“Can Reebok leverage their leadership in [the CrossFit] category to rebuild their brand? I don’t know,” Schmidt-Devlin says. “It would be interesting to see if people believe enough in their products to say, ‘I trust you for CrossFit, now I trust you for my running shoe or my sports bra.”

Apparel is one area where Reebok is particularly optimistic about growth. Since 2012, Reebok’s overall apparel business has grown 19% year-on-year. “Apparel is key,” says Dan Sarro, corporate communications manager at Reebok. “Traditionally Reebok had been heavily a footwear brand with a lot of our apparel in licensed business, with the NFL, for example. Branded apparel wasn’t really there. The new partners we have have generated a huge increase in our apparel sales so we’ve become a footwear and apparel brand the way we want to be.”  

Just as important to Reebok’s viability is the growth of CrossFit as a brand and a sport, which will depend not only on how many gyms open up, but media sponsorships and how much airtime the games get on television. Thus far, in Rowady’s estimation, Reebok has yet to truly break through the growth ceiling it’s been under for a decade. 

“You run the risk of really destroying the brand by uncoupling it from the much broader strategy Reebok had,” he says. “They seem to have stabilized and made sure they didn’t have any massive downturn in their sales by refocusing. That’s really hard to do.  It’s also very difficult to find something that’s increasingly more popular that matches with their original roots. The real question is, will CrossFit continue to grow and have expansive audiences? I feel it’s going to be a long climb to continue to grow that fan base.”

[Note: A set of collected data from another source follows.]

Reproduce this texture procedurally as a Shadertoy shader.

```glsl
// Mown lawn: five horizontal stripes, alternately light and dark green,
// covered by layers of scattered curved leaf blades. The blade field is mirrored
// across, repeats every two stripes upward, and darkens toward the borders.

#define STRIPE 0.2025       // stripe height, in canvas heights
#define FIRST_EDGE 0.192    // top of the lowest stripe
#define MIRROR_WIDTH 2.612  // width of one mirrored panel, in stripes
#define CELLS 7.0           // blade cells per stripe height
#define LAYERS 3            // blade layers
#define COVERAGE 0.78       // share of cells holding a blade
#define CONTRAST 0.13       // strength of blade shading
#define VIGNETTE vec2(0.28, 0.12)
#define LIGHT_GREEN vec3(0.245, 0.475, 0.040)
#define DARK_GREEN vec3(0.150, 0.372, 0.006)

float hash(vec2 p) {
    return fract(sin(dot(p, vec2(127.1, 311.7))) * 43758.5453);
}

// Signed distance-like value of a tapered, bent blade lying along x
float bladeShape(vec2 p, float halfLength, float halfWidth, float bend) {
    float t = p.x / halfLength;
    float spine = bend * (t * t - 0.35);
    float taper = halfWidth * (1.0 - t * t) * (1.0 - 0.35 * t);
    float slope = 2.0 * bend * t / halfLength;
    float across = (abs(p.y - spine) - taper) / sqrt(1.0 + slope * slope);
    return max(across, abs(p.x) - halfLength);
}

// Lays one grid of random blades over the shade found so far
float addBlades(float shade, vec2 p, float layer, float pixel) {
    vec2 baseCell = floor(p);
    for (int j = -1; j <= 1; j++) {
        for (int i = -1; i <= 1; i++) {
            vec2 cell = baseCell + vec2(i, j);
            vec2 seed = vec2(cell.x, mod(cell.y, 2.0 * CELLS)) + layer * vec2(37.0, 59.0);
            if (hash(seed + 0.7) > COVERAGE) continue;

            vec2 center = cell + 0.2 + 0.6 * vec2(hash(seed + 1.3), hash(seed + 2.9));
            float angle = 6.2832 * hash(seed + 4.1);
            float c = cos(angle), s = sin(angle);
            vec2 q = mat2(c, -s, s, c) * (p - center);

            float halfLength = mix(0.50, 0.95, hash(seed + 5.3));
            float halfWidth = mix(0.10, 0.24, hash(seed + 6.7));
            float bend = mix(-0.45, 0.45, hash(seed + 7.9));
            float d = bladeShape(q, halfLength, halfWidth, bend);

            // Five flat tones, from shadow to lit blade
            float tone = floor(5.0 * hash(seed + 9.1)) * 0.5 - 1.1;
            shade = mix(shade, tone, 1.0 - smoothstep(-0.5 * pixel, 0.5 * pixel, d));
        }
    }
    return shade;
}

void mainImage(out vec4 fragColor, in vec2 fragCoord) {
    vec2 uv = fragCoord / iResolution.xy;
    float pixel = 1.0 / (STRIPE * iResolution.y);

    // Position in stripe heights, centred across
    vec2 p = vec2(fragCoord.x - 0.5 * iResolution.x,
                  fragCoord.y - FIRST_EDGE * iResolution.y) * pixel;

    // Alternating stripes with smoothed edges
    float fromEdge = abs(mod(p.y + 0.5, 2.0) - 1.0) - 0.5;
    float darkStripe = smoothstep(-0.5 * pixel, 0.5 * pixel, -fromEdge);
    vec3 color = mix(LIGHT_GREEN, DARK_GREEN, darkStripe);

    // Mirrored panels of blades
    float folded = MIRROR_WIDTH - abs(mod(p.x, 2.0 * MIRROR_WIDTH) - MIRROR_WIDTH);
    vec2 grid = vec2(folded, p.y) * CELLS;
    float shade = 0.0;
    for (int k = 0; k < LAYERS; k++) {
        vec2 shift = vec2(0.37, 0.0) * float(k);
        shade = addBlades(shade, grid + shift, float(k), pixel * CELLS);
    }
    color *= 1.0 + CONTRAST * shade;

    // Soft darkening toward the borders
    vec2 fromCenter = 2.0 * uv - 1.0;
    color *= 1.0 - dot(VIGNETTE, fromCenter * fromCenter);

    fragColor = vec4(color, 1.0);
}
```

Michelle Markelz is managing editor for the AMA's publications.